Exercise description
Check every line of the material for the word "iris". Copy those that have it.

━━━━━━━━

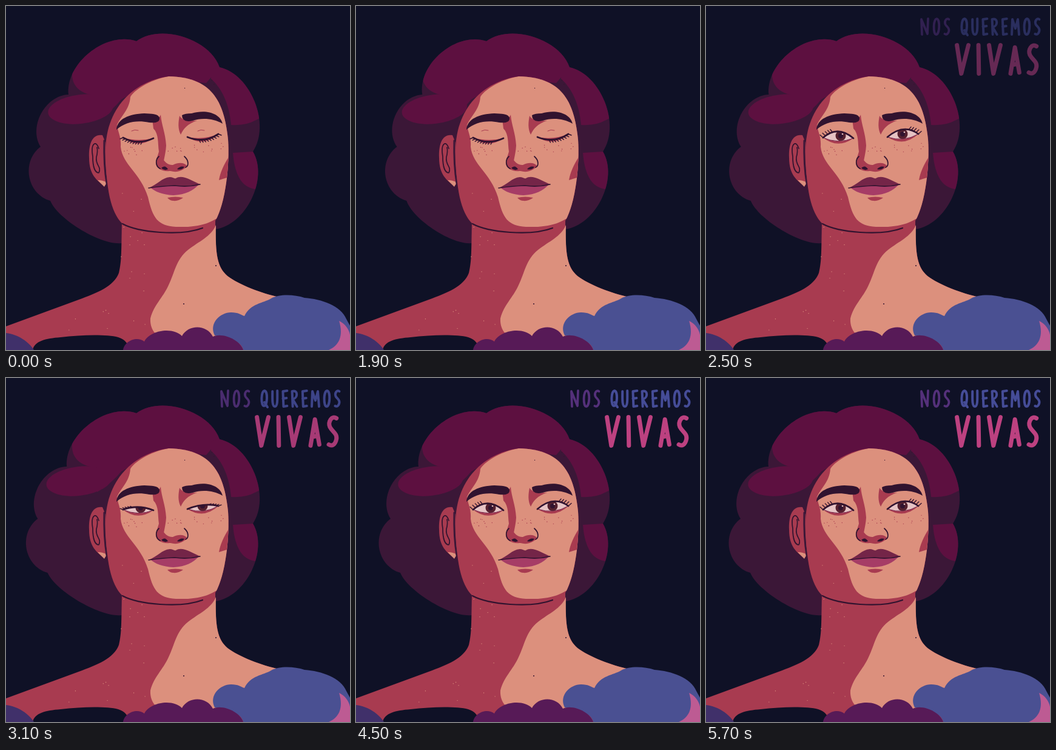
Recreate the animation shown at these times as an HTML page with a canvas. Size 567 px wide and 567 px high, loop 5900 ms.

```html
<!DOCTYPE html>
<html lang="es">
<head>
<meta charset="utf-8">
<title>Nos queremos vivas</title>
<style>
html, body { margin: 0; width: 100%; height: 100%; overflow: hidden; background: #0f1126; }
canvas { display: block; width: 567px; height: 567px; }
</style>
</head>
<body>
<canvas id="stage" width="567" height="567" role="img" aria-label="Nos queremos vivas"></canvas>
<script>
const ctx = document.getElementById('stage').getContext('2d');
const LOOP = 5900;
const C = {
  night: '#0f1126', hair: '#3b1737', hairLight: '#5d1040', shade: '#a83b50', skin: '#dc907d',
  ink: '#31132f', lipTop: '#742548', lipLow: '#a63c66', iris: '#54202f', white: '#e6c3c4',
  blue: '#4a5092', plum: '#571a57', pink: '#bd5b93', violet: '#40306a'
};

const lerp = (a, b, k) => a + (b - a) * k;
const clamp = v => Math.max(0, Math.min(1, v));
const ramp = (t, from, to) => clamp((t - from) / (to - from));
const hold = (t, step) => Math.floor(t / step) * step;

// Motion: the hair drifts in, then out; the eyes open and blink once; the text fades in.
function hairSway(t) {
  const turn = 2550, end = 4500;
  if (t < turn) return 11 * Math.sin(Math.PI * t / turn);
  return -7 * Math.sin(Math.PI * ramp(t, turn, end));
}
const lidOpening = t => ramp(t, 2000, 2400) * (1 - clamp(1 - Math.abs(t - 2900) / 310));
const textAlpha = t => 1 - (1 - ramp(t, 1900, 3500)) ** 1.5;

function fill(d, color) {
  ctx.fillStyle = color;
  ctx.fill(d instanceof Path2D ? d : new Path2D(d));
}

function line(d, width, color = C.ink) {
  ctx.strokeStyle = color;
  ctx.lineWidth = width;
  ctx.stroke(d instanceof Path2D ? d : new Path2D(d));
}

function dot(x, y, r, color) {
  ctx.fillStyle = color;
  ctx.beginPath();
  ctx.arc(x, y, r, 0, Math.PI * 2);
  ctx.fill();
}

function within(shape, paint) {
  ctx.save();
  ctx.clip(shape);
  paint();
  ctx.restore();
}

// Closed outline of round lobes: each corner is [x, y, height of the lobe that follows].
function scallop(corners) {
  const path = new Path2D();
  path.moveTo(corners[0][0], corners[0][1]);
  corners.forEach(([x, y, height], i) => {
    const [nx, ny] = corners[(i + 1) % corners.length];
    const dx = nx - x, dy = ny - y, lift = height * 4 / 3 / Math.hypot(dx, dy);
    path.bezierCurveTo(x + dx * .2 + dy * lift, y + dy * .2 - dx * lift,
      nx - dx * .2 + dy * lift, ny - dy * .2 - dx * lift, nx, ny);
  });
  return path;
}

const CURLS = [[190, 391, 15], [73, 321, 27], [57, 232, 25], [103, 146, 33],
  [215, 58, 30], [352, 101, 33], [407, 240, 32], [345, 368, 0]];

function drawHair(sway) {
  const shape = scallop(CURLS.map(([x, y, h]) =>
    [x + sway * ramp(x, 190, 70) * ramp(y, 80, 160), y, h]));
  fill(shape, C.hair);
  within(shape, () => {
    const lock = new Path2D();
    lock.ellipse(123 + sway * .6, 170, 54, 24, -.12, 0, Math.PI * 2);
    fill(lock, C.hairLight);
    fill('M109 111C108 135 128 147 150 147V188Q176 172 190 154L250 119L330 127L352 101V0H100Z', C.hairLight);
    fill('M338 105L352 100H440V178C410 184 408 198 371 196C368 160 355 135 338 120Z', C.hairLight);
    fill('M374 242L440 238V302H415C385 302 376 270 374 242Z', C.hairLight);
  });
}

const FACE = new Path2D('M268 116C220 122 164 160 164 240C165 300 172 340 192 359C225 378 310 380 345 354C362 325 369 260 366 220C360 165 345 117 268 116Z');

function drawBody() {
  fill('M191 355C190 400 191 420 186 440C178 462 150 473 120 484L0 528V567H450V480C420 473 385 460 365 445C348 430 345 410 345 350Z', C.shade);
  fill('M346 361C338 380 318 388 300 402C280 418 278 440 268 460C258 482 244 492 238 515C237 532 246 542 258 550H450V480C420 473 385 460 365 445C348 430 345 410 346 361Z', C.skin);
  fill('M44 567C47 552 65 548 90 546C125 542 165 541 185 546C198 550 201 558 205 567Z', C.night);
  fill('M0 539C20 541 38 554 46 567H0Z', C.violet);
  fill('M391 567C388 550 360 546 344 543C334 523 353 505 371 505C383 505 387 509 393 511C403 490 424 490 437 482C452 474 476 476 492 481C520 483 552 494 561 516L567 527V567Z', C.blue);
  fill('M549 519C559 524 565 532 567 542V567H532C548 560 557 545 549 519Z', C.pink);
  fill(scallop([[193, 567, 10], [228, 553, 13], [290, 544, 15], [341, 545, 10], [391, 567, 0]]), C.plum);
}

function drawFace() {
  fill('M159 213C142 210 136 228 137 250C137 279 150 287 162 297L167 290L164 225Z', C.shade);
  fill('M151 287L162 298L166 291Q160 287 151 287Z', C.skin);
  line('M143 248C139 225 149 221 153 235M143 248C143 263 146 275 153 275C158 264 147 263 149 249C151 242 151 237 150 233', 1.7);
  line('M162 222Q161 262 166 292', 3, C.hair);
  fill(FACE, C.shade);
  within(FACE, () => {
    fill('M268 116C235 122 210 140 205 150C203 172 190 180 183 196C185 210 190 215 189 232C192 262 222 275 234 315C242 350 250 362 280 364H300C325 362 335 357 346 351H400V100H268Z', C.skin);
    fill('M367 249C359 262 353 274 351 287L370 281Z', C.shade);
  });
  fill('M241 186C249 188 254 183 255 179C256 195 263 210 264 230C263 247 258 257 260 265L249 265C245 258 250 248 252 240C250 225 252 211 243 202Z', C.shade);
  fill('M286 181C290 188 300 190 315 189C299 194 292 203 288 212C283 202 284 192 286 181Z', C.shade);
  // nose
  fill('M252 242C258 252 264 263 275 262C285 257 294 258 299 264C290 272 282 275 271 272C256 273 248 268 247 258Z', C.shade);
  line('M252 248C246 253 246 264 254 268M294 248C302 255 301 264 296 266', 1.7);
  fill('M256 267Q262 261 267 269Q261 272 256 267ZM282 269Q287 263 294 265Q290 271 282 269Z', C.ink);
  // mouth
  fill('M238 299Q280 292 317 295C309 304 296 311 276 312C258 311 245 306 238 299Z', C.lipLow);
  fill('M235 300C250 294 257 283 270 282C275 282 277 285 280 284C286 280 294 282 301 285L320 294Q300 299 278 296Q255 297 235 300Z', C.lipTop);
  line('M235 300Q255 297 278 296Q300 299 320 294', 1.6);
  fill('M266 316Q279 313 292 316Q284 322 276 321Q270 321 266 316Z', C.shade);
  line('M192 359C218 373 287 380 324 366', 2.2);
  // brows
  fill('M182 204C183 186 203 178 228 177C240 178 250 177 253 184C254 192 246 193 236 192C215 188 197 191 182 204Z', C.ink);
  fill('M290 180Q295 177 306 177C330 170 353 177 357 194C342 185 322 184 308 189Q290 193 290 180Z', C.ink);
}

// Each eye runs from its outer corner to its inner corner.
const EYES = [
  { out: [193, 217], inn: [243, 218], mid: 217, iris: [222, 214], side: -1 },
  { out: [350, 211], inn: [299, 216], mid: 326, iris: [324, 211], side: 1 }
];

function drawEye({ out, inn, mid, iris, side }, open) {
  const low = iris[1] + 14, lidY = lerp(low + 2, iris[1] - 18, open);
  const awake = open > .1;
  const upper = `M${out}Q${mid} ${lidY} ${inn}`;
  const lidPoint = k => [0, 1].map(i =>
    (1 - k) ** 2 * out[i] + 2 * k * (1 - k) * [mid, lidY][i] + k * k * inn[i]);

  fill(`M${out}Q${mid} ${low + 8} ${inn}Q${mid} ${low - 4} ${out}Z`, C.shade);
  if (awake) {
    const shape = new Path2D(`${upper}Q${mid} ${low} ${out}Z`);
    fill(shape, C.white);
    within(shape, () => {
      dot(...iris, 8.5, C.iris);
      dot(...iris, 4, C.ink);
      dot(iris[0] + 3, iris[1] - 3, 1.3, C.white);
    });
    line(`M${out}Q${mid} ${low} ${inn}`, 1, C.lipTop);
  } else {
    line(`M${mid - 10} 206Q${mid - 5} 203 ${mid + 1} 205`, 1, C.shade);
  }
  line(upper, 2.8);
  for (let k = 0; k < (awake ? .4 : .65); k += .08) {
    const dx = side * lerp(5, 1, k), dy = awake ? lerp(3, -4.5, open) : lerp(2, 6, k);
    line(`M${lidPoint(k)}l${dx} ${dy}`, 1.4);
  }
}

function drawSpecks() {
  let seed = 11;
  const rnd = (a, b) => {
    seed = seed * 16807 % 2147483647;
    return lerp(a, b, seed / 2147483647);
  };
  const scatter = (n, x, y, w, h, color) => {
    for (let i = 0; i < n; i++) dot(rnd(x, x + w), rnd(y, y + h), .7, color);
  };
  scatter(10, 195, 232, 34, 16, C.shade);
  scatter(10, 310, 226, 50, 18, C.shade);
  scatter(7, 263, 232, 26, 9, C.shade);
  scatter(14, 190, 300, 40, 170, C.skin);
  scatter(8, 90, 490, 140, 45, C.skin);
  scatter(3, 285, 120, 60, 16, C.ink);
  dot(346, 428, 1, C.ink);
  dot(293, 491, 1, C.ink);
}

// Brush letters, 30 units tall: [width, strokes].
const GLYPHS = {
  N: [15, 'M3 28L2 3L12 27L13 2'],
  O: [13, 'M7 2C1 3 1 27 6 28C12 28 13 3 7 2Z'],
  S: [11, 'M9 3C5 0 1 6 3 11C5 15 10 17 9 22C8 27 5 29 2 27'],
  Q: [13, 'M7 2C1 3 1 26 6 27C12 27 13 3 7 2ZM7 21L12 29'],
  U: [12, 'M2 3C2 14 1 28 6 28C11 28 10 14 10 2'],
  E: [10, 'M9 2L2 3L3 28L9 27M2 15L8 14'],
  R: [12, 'M3 28L2 3C12 0 12 14 3 16L10 28'],
  M: [15, 'M2 28L3 3L8 18L12 3L14 28'],
  V: [14, 'M2 2L6 28L12.5 2'],
  I: [4, 'M2 2L2.4 28'],
  A: [11, 'M2 28L6 4L10 27M3.4 20L8.6 19']
};

function letter(word, x, y, scale, gap, weight, color) {
  for (const ch of word) {
    const [width, d] = GLYPHS[ch], path = new Path2D();
    path.addPath(new Path2D(d), new DOMMatrix([scale, 0, 0, scale, x, y]));
    line(path, weight, color);
    x += (width + gap) * scale;
  }
}

function drawText(alpha) {
  ctx.globalAlpha = alpha;
  letter('NOS', 353, 19, 1, 5.2, 3.8, '#54307a');
  letter('QUEREMOS', 419, 19, 1, 5.2, 4, '#454c97');
  letter('VIVAS', 410, 61, 1.8, 5.7, 7, '#bd4180');
  ctx.globalAlpha = 1;
}

function draw(t) {
  ctx.lineCap = ctx.lineJoin = 'round';
  ctx.fillStyle = C.night;
  ctx.fillRect(0, 0, 567, 567);
  drawHair(hairSway(hold(t, 500)));
  drawBody();
  drawFace();
  const open = lidOpening(hold(t, 100));
  for (const eye of EYES) drawEye(eye, open);
  drawSpecks();
  drawText(textAlpha(hold(t, 100)));
}

const start = performance.now();
function tick() {
  draw((performance.now() - start) % LOOP);
  requestAnimationFrame(tick);
}
tick();
</script>
</body>
</html>
```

━━━━━━━━

Exercise result
  ink: '#31132f', lipTop: '#742548', lipLow: '#a63c66', iris: '#54202f', white: '#e6c3c4',
  { out: [193, 217], inn: [243, 218], mid: 217, iris: [222, 214], side: -1 },
  { out: [350, 211], inn: [299, 216], mid: 326, iris: [324, 211], side: 1 }
function drawEye({ out, inn, mid, iris, side }, open) {
  const low = iris[1] + 14, lidY = lerp(low + 2, iris[1] - 18, open);
      dot(...iris, 8.5, C.iris);
      dot(...iris, 4, C.ink);
      dot(iris[0] + 3, iris[1] - 3, 1.3, C.white);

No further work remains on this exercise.